Explore This IssueJune 2011
CHICAGO — A 29-year-old banker with a mild upper respiratory infection that’s been lingering for a week arrives at the otolaryngologist’s office with tinnitus. He had flown six days earlier and lifted at the gym five days earlier.
It’s found that his speech discrimination score is “very poor.” Neither the flight nor his workout seem to have a cause-and-effect relationship with any specific event he’s suffered.
This case was one of three discussed by a panel moderated by Samuel Selesnick, MD, FACS, professor and vice chair of otolaryngology at Weill Cornell Medical College in New York City, on April 29 at the Annual Meeting of the Triological Society, held here as part of the Combined Otolaryngology Spring Meetings.
The panel also discussed the case of a young boy with recurrent cholesteatoma and a classic case of Ménière’s disease.

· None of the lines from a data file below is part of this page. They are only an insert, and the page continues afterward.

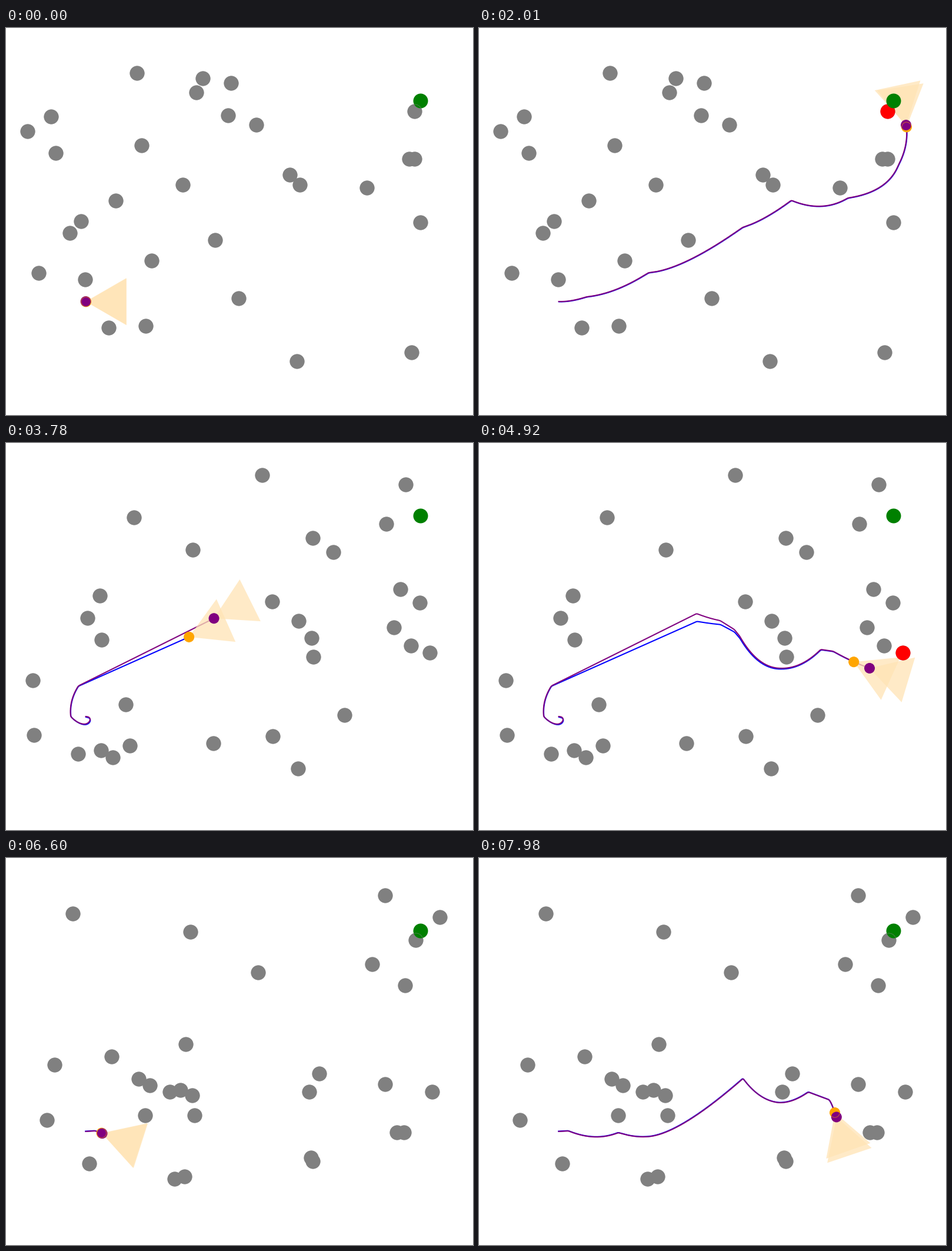
A matplotlib script for the animation above (8 s loop, 794 px wide and 658 px high).

```python
import numpy as np
import matplotlib.pyplot as plt
from matplotlib.animation import FuncAnimation
from matplotlib.collections import EllipseCollection

W, H, DPI = 794, 658, 100
LOOP, TICK, STEP = 8000, 20, 30
START, GOAL = (135, 465), (705, 124)
SIDE = 79.5                     # length of a field-of-view edge
SIGHT, SPREAD = 75, np.radians(45)

FIELD_A = [
    (223, 77), (335, 86), (324, 110), (383, 94), (378, 149), (426, 165),
    (77, 151), (37, 176), (85, 213), (231, 200), (301, 267), (187, 294),
    (128, 329), (109, 349), (56, 417), (135, 428), (248, 396), (356, 361),
    (396, 460), (238, 507), (175, 510), (495, 567), (690, 552), (705, 331),
    (614, 272), (483, 250), (500, 267), (686, 223), (695, 223), (695, 142)]
FIELD_B = [
    (436, 55), (680, 71), (647, 138), (218, 127), (318, 182), (522, 162),
    (557, 186), (160, 260), (139, 298), (163, 335), (453, 270), (498, 303),
    (520, 332), (523, 364), (671, 249), (704, 272), (660, 314), (689, 345),
    (721, 357), (46, 404), (48, 497), (204, 445), (123, 529), (162, 523),
    (182, 535), (211, 515), (353, 511), (454, 499), (497, 554), (576, 463)]
FIELD_C = [
    (114, 95), (314, 126), (429, 195), (645, 64), (738, 101), (697, 140),
    (623, 181), (679, 217), (306, 317), (180, 338), (83, 352), (226, 376),
    (245, 387), (279, 398), (297, 395), (317, 404), (237, 438), (321, 438),
    (70, 446), (142, 520), (287, 546), (304, 542), (533, 367), (516, 398),
    (645, 385), (725, 398), (665, 467), (677, 467), (519, 510), (522, 516)]

# A bend is the end of a straight line, or the control and end of a curve.
BENDS_A = [
    (155, 466, 183, 457), (232, 452, 288, 416), (345, 412, 448, 339),
    (484, 328, 531, 293), (584, 315, 627, 289), (695, 279, 713, 233),
    (729, 203, 727, 172), (726, 157, 717, 145)]
BENDS_B = [
    (144, 465, 143, 471), (141, 477, 134, 478), (122, 478, 110, 465),
    (107, 438, 123, 413), (370, 290), (390, 298, 410, 302), (434, 317),
    (443, 328), (474, 383, 513, 383), (548, 384, 581, 351), (602, 354),
    (632, 371, 664, 383), (694, 391, 703, 376), (711, 340, 707, 308),
    (724, 290, 730, 258), (739, 225, 734, 197), (731, 158, 711, 136)]
BENDS_C = [
    (152, 464), (198, 483, 237, 467), (262, 475, 283, 474),
    (336, 474, 449, 375), (477, 413, 510, 416), (533, 417, 560, 398),
    (595, 411), (599, 414, 608, 441)]

# (time since the run began, bend number plus fraction of its length)
KEYS_A = [(0, 0), (780, 3.6), (900, 4.07), (1140, 5), (1620, 6.4),
          (2010, 7.37), (2460, 8)]
KEYS_B = [(0, 0), (750, 2.9), (870, 4), (1320, 5), (1620, 8), (2430, 12),
          (3180, 16.35), (3990, 17)]
KEYS_B_LATE = [(0, 0), (750, 2.45), (900, 4), (1290, 4.76), (1410, 5),
               (1560, 6.05), (1680, 8), (2370, 11.4), (2430, 11.57),
               (3180, 16), (3990, 17)]
KEYS_C = [(0, 0), (60, 1.14), (750, 4.05), (1440, 8)]


def drift(x):
    """Sideways error that builds up on the long straight, then fades."""
    return 13 * np.clip((x - 123) / 247, 0, 1) * np.exp(-np.maximum(x - 370, 0) / 55)


class Runner:
    def __init__(self, bends, keys, lag=0.0, shift=0.0, drifts=False):
        u = np.linspace(0, 1, 41)[1:, None]
        p, parts = np.array(START, float), [[START]]
        for b in bends:
            q = np.array(b[-2:], float)
            c = np.array(b[:2]) if len(b) == 4 else (p + q) / 2
            parts.append((1 - u) ** 2 * p + 2 * u * (1 - u) * c + u ** 2 * q)
            p = q
        raw = np.vstack(parts) + shift
        if drifts:
            raw[:, 1] += drift(raw[:, 0])
        s = np.concatenate([[0], np.cumsum(np.hypot(*np.diff(raw, axis=0).T))])

        # even spacing, corners slightly rounded
        self.s = np.linspace(0, s[-1], int(s[-1]) + 1)
        even = [np.interp(self.s, s, raw[:, k]) for k in (0, 1)]
        box = np.ones(5) / 5
        self.pts = np.column_stack(
            [np.convolve(np.pad(v, 2, mode="edge"), box, "valid") for v in even])

        ends = s[::40]
        times, marks = np.array(keys, float).T
        self.times = times * (1 + lag)
        self.marks = np.interp(marks, np.arange(len(ends)), ends)

    def at(self, s):
        return np.array([np.interp(s, self.s, self.pts[:, k]) for k in (0, 1)])

    def pose(self, t):
        s = np.interp(t, self.times, self.marks)
        pos, heading = self.at(s), 0.0
        if s > 0:
            dx, dy = self.at(s + 3) - self.at(s - 2)
            heading = np.arctan2(dy, dx)
        return pos, heading, np.vstack([self.pts[self.s < s], pos])


# (start time, obstacles, leader, follower)
RUNS = [
    (0, FIELD_A, Runner(BENDS_A, KEYS_A),
     Runner(BENDS_A, KEYS_A, 0.012, 0.4)),
    (2490, FIELD_B, Runner(BENDS_B, KEYS_B),
     Runner(BENDS_B, KEYS_B_LATE, 0, 0.4, True)),
    (6540, FIELD_C, Runner(BENDS_C, KEYS_C),
     Runner(BENDS_C, KEYS_C, 0.02, -0.4)),
]

fig = plt.figure(figsize=(W / DPI, H / DPI), dpi=DPI, facecolor="white")
ax = fig.add_axes([0, 0, 1, 1])
ax.set_xlim(0, W)
ax.set_ylim(H, 0)
ax.axis("off")


def discs(r, z, **style):
    c = EllipseCollection([2 * r], [2 * r], [0], units="xy", zorder=z,
                          offsets=[START], offset_transform=ax.transData,
                          **style)
    ax.add_collection(c, autolim=False)
    return c


def dot(r, z, color):
    return discs(r, z, facecolors=color, edgecolors="none")


def ring(r, z, color):
    return discs(r, z, facecolors="none", edgecolors=color,
                 linewidths=0.7, alpha=0.6)


blue_line, = ax.plot([], [], color="blue", lw=1.5, zorder=1)
purple_line, = ax.plot([], [], color="purple", lw=1.5, zorder=2)
views = [ax.fill([0, 0, 0], [0, 0, 0], color="moccasin", alpha=0.75,
                 lw=0, zorder=3)[0] for _ in range(2)]
gray = dot(12.5, 4, "gray")
red = dot(12.5, 5, "red")
dot(12.5, 6, "green").set_offsets([GOAL])
follower_dot = dot(9, 7, "orange")
leader_dot = dot(9, 8, "purple")
gray_rings = ring(12.1, 9, "gray")
follower_ring = ring(8.2, 10, "orange")


def cone(pos, heading):
    a = heading + np.radians([-30, 30])
    tips = pos + SIDE * np.column_stack([np.cos(a), np.sin(a)])
    return np.vstack([pos, tips])


def seen(obstacles, pos, heading):
    dx, dy = (obstacles - pos).T
    turn = np.angle(np.exp(1j * (np.arctan2(dy, dx) - heading)))
    return (np.hypot(dx, dy) < SIGHT) & (np.abs(turn) < SPREAD)


def draw(i):
    t = i * TICK // STEP * STEP
    start, field, leader, follower = [r for r in RUNS if r[0] <= t][-1]
    field = np.array(field, float)
    pos, heading, trail = leader.pose(t - start)
    pos2, heading2, trail2 = follower.pose(t - start)

    purple_line.set_data(*trail.T)
    blue_line.set_data(*trail2.T)
    views[0].set_xy(cone(pos2, heading2))
    views[1].set_xy(cone(pos, heading))
    leader_dot.set_offsets([pos])
    follower_dot.set_offsets([pos2])
    follower_ring.set_offsets([pos2])

    hit = seen(field, pos, heading)
    gray.set_offsets(field)
    gray_rings.set_offsets(field[~hit])
    red.set_visible(bool(hit.any()))
    if hit.any():
        red.set_offsets(field[hit])
    return []


anim = FuncAnimation(fig, draw, frames=LOOP // TICK, interval=TICK,
                     init_func=lambda: draw(0), repeat=True, repeat_delay=0,
                     blit=False)
plt.show()
```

In the case of the banker with tinnitus, the panel agreed there was no obvious answer.
“He certainly has a severe profound left-sided sensorineural hearing loss with poor discrimination,” said D. Bradley Welling, MD, PhD, chair and professor of otolaryngology-head and neck surgery at the Ohio State University Medical Center in Columbus. “And the differential diagnosis for an idiopathic sensorineural hearing loss is quite broad, but you would probably want to evaluate that more.”
Clough Shelton, MD, FACS, professor and chief of otolaryngology-head and neck surgery at University of Utah Health Care in Salt Lake City, agreed that the spectrum starts out wide in a case like this.
“I usually explain this to patients as either being a virus or a vascular event,” he said. “When you look histologically, though,… it’s really a mixed bag of things. I don’t know that we have one etiology that causes this problem.”
Alan Micco, MD, associate professor of otolaryngology-head and neck surgery at the Northwestern University Feinberg School of Medicine in Chicago, brought up the possibility of a perilymphatic fistula.
“Obviously, he’s not having significant vertigo, but it’s something we have to think about as well in this situation,” he said.
Dr. Shelton played down that possibility. “It certainly suggests the concern of perilymph fistula,” he said. “I’m still a skeptic, though, of perilymph fistulas, because I think that if these types of activities that a patient underwent would cause a fistula, and cause this degree of hearing loss, we’d all have fistulas. We all do this sort of stuff day in and day out. I have less of a level of suspicion in these types of cases for a fistula. I don’t explore very many patients for fistulas these days.”